INSTRUCTIONS FOR THE TASK> Write out the records again exactly. Nothing should be dropped.

DATASET EXTRACT>
== Segment start ==
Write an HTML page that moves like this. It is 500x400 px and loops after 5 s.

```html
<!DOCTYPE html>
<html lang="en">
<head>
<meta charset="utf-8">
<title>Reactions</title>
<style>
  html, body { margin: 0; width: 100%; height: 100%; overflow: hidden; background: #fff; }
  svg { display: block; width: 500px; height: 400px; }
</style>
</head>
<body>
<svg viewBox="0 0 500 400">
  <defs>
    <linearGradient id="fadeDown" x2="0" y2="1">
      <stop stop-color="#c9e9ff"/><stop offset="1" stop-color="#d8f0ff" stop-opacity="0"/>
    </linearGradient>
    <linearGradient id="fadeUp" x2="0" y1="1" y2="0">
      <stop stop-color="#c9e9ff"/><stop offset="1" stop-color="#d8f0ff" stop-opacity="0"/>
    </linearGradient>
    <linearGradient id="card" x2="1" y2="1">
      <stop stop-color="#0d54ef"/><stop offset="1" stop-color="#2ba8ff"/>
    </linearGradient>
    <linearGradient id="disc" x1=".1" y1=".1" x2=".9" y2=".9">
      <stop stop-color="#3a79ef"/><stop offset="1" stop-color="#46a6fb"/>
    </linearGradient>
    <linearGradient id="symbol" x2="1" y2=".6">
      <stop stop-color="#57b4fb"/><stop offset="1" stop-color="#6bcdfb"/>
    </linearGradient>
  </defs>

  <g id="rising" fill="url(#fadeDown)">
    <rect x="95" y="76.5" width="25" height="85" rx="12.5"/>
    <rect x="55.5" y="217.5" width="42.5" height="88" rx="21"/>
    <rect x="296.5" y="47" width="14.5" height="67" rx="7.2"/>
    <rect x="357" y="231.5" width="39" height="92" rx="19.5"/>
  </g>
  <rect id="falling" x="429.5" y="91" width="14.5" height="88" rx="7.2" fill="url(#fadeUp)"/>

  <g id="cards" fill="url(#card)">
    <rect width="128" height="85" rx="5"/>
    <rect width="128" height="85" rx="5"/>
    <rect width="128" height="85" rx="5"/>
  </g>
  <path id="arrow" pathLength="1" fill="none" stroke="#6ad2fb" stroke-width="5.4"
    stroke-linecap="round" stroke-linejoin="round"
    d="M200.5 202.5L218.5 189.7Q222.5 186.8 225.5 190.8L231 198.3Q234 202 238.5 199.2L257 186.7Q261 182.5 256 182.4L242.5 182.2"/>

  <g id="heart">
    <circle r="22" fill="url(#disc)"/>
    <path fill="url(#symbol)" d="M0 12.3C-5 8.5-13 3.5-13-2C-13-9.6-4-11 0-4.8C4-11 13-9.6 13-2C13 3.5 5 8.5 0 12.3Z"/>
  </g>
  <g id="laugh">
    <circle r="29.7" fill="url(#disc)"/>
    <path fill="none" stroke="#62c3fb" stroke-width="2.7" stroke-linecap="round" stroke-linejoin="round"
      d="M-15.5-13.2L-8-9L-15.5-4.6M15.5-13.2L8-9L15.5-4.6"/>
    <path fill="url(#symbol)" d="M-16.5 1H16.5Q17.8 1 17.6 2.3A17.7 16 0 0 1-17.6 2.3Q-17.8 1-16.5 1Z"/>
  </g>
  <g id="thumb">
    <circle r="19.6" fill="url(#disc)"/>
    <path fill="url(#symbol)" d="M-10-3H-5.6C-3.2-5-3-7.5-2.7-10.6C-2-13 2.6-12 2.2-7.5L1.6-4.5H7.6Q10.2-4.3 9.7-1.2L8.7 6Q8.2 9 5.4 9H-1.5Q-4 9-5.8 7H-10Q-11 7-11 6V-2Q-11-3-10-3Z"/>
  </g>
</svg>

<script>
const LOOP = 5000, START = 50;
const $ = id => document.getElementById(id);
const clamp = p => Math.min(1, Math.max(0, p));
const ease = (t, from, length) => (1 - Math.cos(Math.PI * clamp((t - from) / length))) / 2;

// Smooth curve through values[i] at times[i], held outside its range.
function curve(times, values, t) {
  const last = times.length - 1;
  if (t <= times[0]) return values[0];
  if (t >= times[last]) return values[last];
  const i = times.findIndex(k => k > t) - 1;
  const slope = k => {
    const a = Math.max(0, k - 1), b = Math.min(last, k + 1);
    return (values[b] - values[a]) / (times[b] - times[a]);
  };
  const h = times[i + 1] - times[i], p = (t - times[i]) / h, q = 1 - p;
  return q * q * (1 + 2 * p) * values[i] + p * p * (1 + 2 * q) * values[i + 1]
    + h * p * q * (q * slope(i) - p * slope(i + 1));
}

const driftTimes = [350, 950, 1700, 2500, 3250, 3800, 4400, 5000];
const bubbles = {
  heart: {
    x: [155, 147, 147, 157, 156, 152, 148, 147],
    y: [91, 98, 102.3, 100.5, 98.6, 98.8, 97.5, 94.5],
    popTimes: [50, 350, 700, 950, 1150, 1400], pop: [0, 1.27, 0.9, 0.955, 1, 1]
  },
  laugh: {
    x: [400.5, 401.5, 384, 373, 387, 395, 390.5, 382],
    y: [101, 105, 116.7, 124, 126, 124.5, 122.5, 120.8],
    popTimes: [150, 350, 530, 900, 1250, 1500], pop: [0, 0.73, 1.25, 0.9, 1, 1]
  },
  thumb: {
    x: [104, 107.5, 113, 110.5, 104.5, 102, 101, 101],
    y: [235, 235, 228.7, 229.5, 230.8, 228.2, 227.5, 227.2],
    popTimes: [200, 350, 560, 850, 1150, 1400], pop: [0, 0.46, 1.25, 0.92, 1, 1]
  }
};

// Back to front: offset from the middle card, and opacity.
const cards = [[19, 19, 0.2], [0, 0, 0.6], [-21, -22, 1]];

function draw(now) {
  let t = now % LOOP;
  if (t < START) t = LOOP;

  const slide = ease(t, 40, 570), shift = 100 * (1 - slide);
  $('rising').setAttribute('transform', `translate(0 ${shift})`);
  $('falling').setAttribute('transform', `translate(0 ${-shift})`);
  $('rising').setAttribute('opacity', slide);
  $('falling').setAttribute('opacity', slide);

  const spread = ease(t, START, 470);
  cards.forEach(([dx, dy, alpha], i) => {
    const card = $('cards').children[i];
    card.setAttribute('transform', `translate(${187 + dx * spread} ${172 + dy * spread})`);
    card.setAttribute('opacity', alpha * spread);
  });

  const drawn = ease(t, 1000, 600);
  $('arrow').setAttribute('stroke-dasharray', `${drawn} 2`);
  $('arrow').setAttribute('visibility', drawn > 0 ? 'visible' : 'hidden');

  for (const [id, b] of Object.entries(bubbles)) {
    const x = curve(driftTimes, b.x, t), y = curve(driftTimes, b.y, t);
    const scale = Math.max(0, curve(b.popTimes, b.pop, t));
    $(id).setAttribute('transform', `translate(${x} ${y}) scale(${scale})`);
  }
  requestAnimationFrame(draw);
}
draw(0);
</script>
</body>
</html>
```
== Segment end ==
ANSWER TO THIS TASK>
Write an HTML page that moves like this. It is 500x400 px and loops after 5 s.

```html
<!DOCTYPE html>
<html lang="en">
<head>
<meta charset="utf-8">
<title>Reactions</title>
<style>
  html, body { margin: 0; width: 100%; height: 100%; overflow: hidden; background: #fff; }
  svg { display: block; width: 500px; height: 400px; }
</style>
</head>
<body>
<svg viewBox="0 0 500 400">
  <defs>
    <linearGradient id="fadeDown" x2="0" y2="1">
      <stop stop-color="#c9e9ff"/><stop offset="1" stop-color="#d8f0ff" stop-opacity="0"/>
    </linearGradient>
    <linearGradient id="fadeUp" x2="0" y1="1" y2="0">
      <stop stop-color="#c9e9ff"/><stop offset="1" stop-color="#d8f0ff" stop-opacity="0"/>
    </linearGradient>
    <linearGradient id="card" x2="1" y2="1">
      <stop stop-color="#0d54ef"/><stop offset="1" stop-color="#2ba8ff"/>
    </linearGradient>
    <linearGradient id="disc" x1=".1" y1=".1" x2=".9" y2=".9">
      <stop stop-color="#3a79ef"/><stop offset="1" stop-color="#46a6fb"/>
    </linearGradient>
    <linearGradient id="symbol" x2="1" y2=".6">
      <stop stop-color="#57b4fb"/><stop offset="1" stop-color="#6bcdfb"/>
    </linearGradient>
  </defs>

  <g id="rising" fill="url(#fadeDown)">
    <rect x="95" y="76.5" width="25" height="85" rx="12.5"/>
    <rect x="55.5" y="217.5" width="42.5" height="88" rx="21"/>
    <rect x="296.5" y="47" width="14.5" height="67" rx="7.2"/>
    <rect x="357" y="231.5" width="39" height="92" rx="19.5"/>
  </g>
  <rect id="falling" x="429.5" y="91" width="14.5" height="88" rx="7.2" fill="url(#fadeUp)"/>

  <g id="cards" fill="url(#card)">
    <rect width="128" height="85" rx="5"/>
    <rect width="128" height="85" rx="5"/>
    <rect width="128" height="85" rx="5"/>
  </g>
  <path id="arrow" pathLength="1" fill="none" stroke="#6ad2fb" stroke-width="5.4"
    stroke-linecap="round" stroke-linejoin="round"
    d="M200.5 202.5L218.5 189.7Q222.5 186.8 225.5 190.8L231 198.3Q234 202 238.5 199.2L257 186.7Q261 182.5 256 182.4L242.5 182.2"/>

  <g id="heart">
    <circle r="22" fill="url(#disc)"/>
    <path fill="url(#symbol)" d="M0 12.3C-5 8.5-13 3.5-13-2C-13-9.6-4-11 0-4.8C4-11 13-9.6 13-2C13 3.5 5 8.5 0 12.3Z"/>
  </g>
  <g id="laugh">
    <circle r="29.7" fill="url(#disc)"/>
    <path fill="none" stroke="#62c3fb" stroke-width="2.7" stroke-linecap="round" stroke-linejoin="round"
      d="M-15.5-13.2L-8-9L-15.5-4.6M15.5-13.2L8-9L15.5-4.6"/>
    <path fill="url(#symbol)" d="M-16.5 1H16.5Q17.8 1 17.6 2.3A17.7 16 0 0 1-17.6 2.3Q-17.8 1-16.5 1Z"/>
  </g>
  <g id="thumb">
    <circle r="19.6" fill="url(#disc)"/>
    <path fill="url(#symbol)" d="M-10-3H-5.6C-3.2-5-3-7.5-2.7-10.6C-2-13 2.6-12 2.2-7.5L1.6-4.5H7.6Q10.2-4.3 9.7-1.2L8.7 6Q8.2 9 5.4 9H-1.5Q-4 9-5.8 7H-10Q-11 7-11 6V-2Q-11-3-10-3Z"/>
  </g>
</svg>

<script>
const LOOP = 5000, START = 50;
const $ = id => document.getElementById(id);
const clamp = p => Math.min(1, Math.max(0, p));
const ease = (t, from, length) => (1 - Math.cos(Math.PI * clamp((t - from) / length))) / 2;

// Smooth curve through values[i] at times[i], held outside its range.
function curve(times, values, t) {
  const last = times.length - 1;
  if (t <= times[0]) return values[0];
  if (t >= times[last]) return values[last];
  const i = times.findIndex(k => k > t) - 1;
  const slope = k => {
    const a = Math.max(0, k - 1), b = Math.min(last, k + 1);
    return (values[b] - values[a]) / (times[b] - times[a]);
  };
  const h = times[i + 1] - times[i], p = (t - times[i]) / h, q = 1 - p;
  return q * q * (1 + 2 * p) * values[i] + p * p * (1 + 2 * q) * values[i + 1]
    + h * p * q * (q * slope(i) - p * slope(i + 1));
}

const driftTimes = [350, 950, 1700, 2500, 3250, 3800, 4400, 5000];
const bubbles = {
  heart: {
    x: [155, 147, 147, 157, 156, 152, 148, 147],
    y: [91, 98, 102.3, 100.5, 98.6, 98.8, 97.5, 94.5],
    popTimes: [50, 350, 700, 950, 1150, 1400], pop: [0, 1.27, 0.9, 0.955, 1, 1]
  },
  laugh: {
    x: [400.5, 401.5, 384, 373, 387, 395, 390.5, 382],
    y: [101, 105, 116.7, 124, 126, 124.5, 122.5, 120.8],
    popTimes: [150, 350, 530, 900, 1250, 1500], pop: [0, 0.73, 1.25, 0.9, 1, 1]
  },
  thumb: {
    x: [104, 107.5, 113, 110.5, 104.5, 102, 101, 101],
    y: [235, 235, 228.7, 229.5, 230.8, 228.2, 227.5, 227.2],
    popTimes: [200, 350, 560, 850, 1150, 1400], pop: [0, 0.46, 1.25, 0.92, 1, 1]
  }
};

// Back to front: offset from the middle card, and opacity.
const cards = [[19, 19, 0.2], [0, 0, 0.6], [-21, -22, 1]];

function draw(now) {
  let t = now % LOOP;
  if (t < START) t = LOOP;

  const slide = ease(t, 40, 570), shift = 100 * (1 - slide);
  $('rising').setAttribute('transform', `translate(0 ${shift})`);
  $('falling').setAttribute('transform', `translate(0 ${-shift})`);
  $('rising').setAttribute('opacity', slide);
  $('falling').setAttribute('opacity', slide);

  const spread = ease(t, START, 470);
  cards.forEach(([dx, dy, alpha], i) => {
    const card = $('cards').children[i];
    card.setAttribute('transform', `translate(${187 + dx * spread} ${172 + dy * spread})`);
    card.setAttribute('opacity', alpha * spread);
  });

  const drawn = ease(t, 1000, 600);
  $('arrow').setAttribute('stroke-dasharray', `${drawn} 2`);
  $('arrow').setAttribute('visibility', drawn > 0 ? 'visible' : 'hidden');

  for (const [id, b] of Object.entries(bubbles)) {
    const x = curve(driftTimes, b.x, t), y = curve(driftTimes, b.y, t);
    const scale = Math.max(0, curve(b.popTimes, b.pop, t));
    $(id).setAttribute('transform', `translate(${x} ${y}) scale(${scale})`);
  }
  requestAnimationFrame(draw);
}
draw(0);
</script>
</body>
</html>
```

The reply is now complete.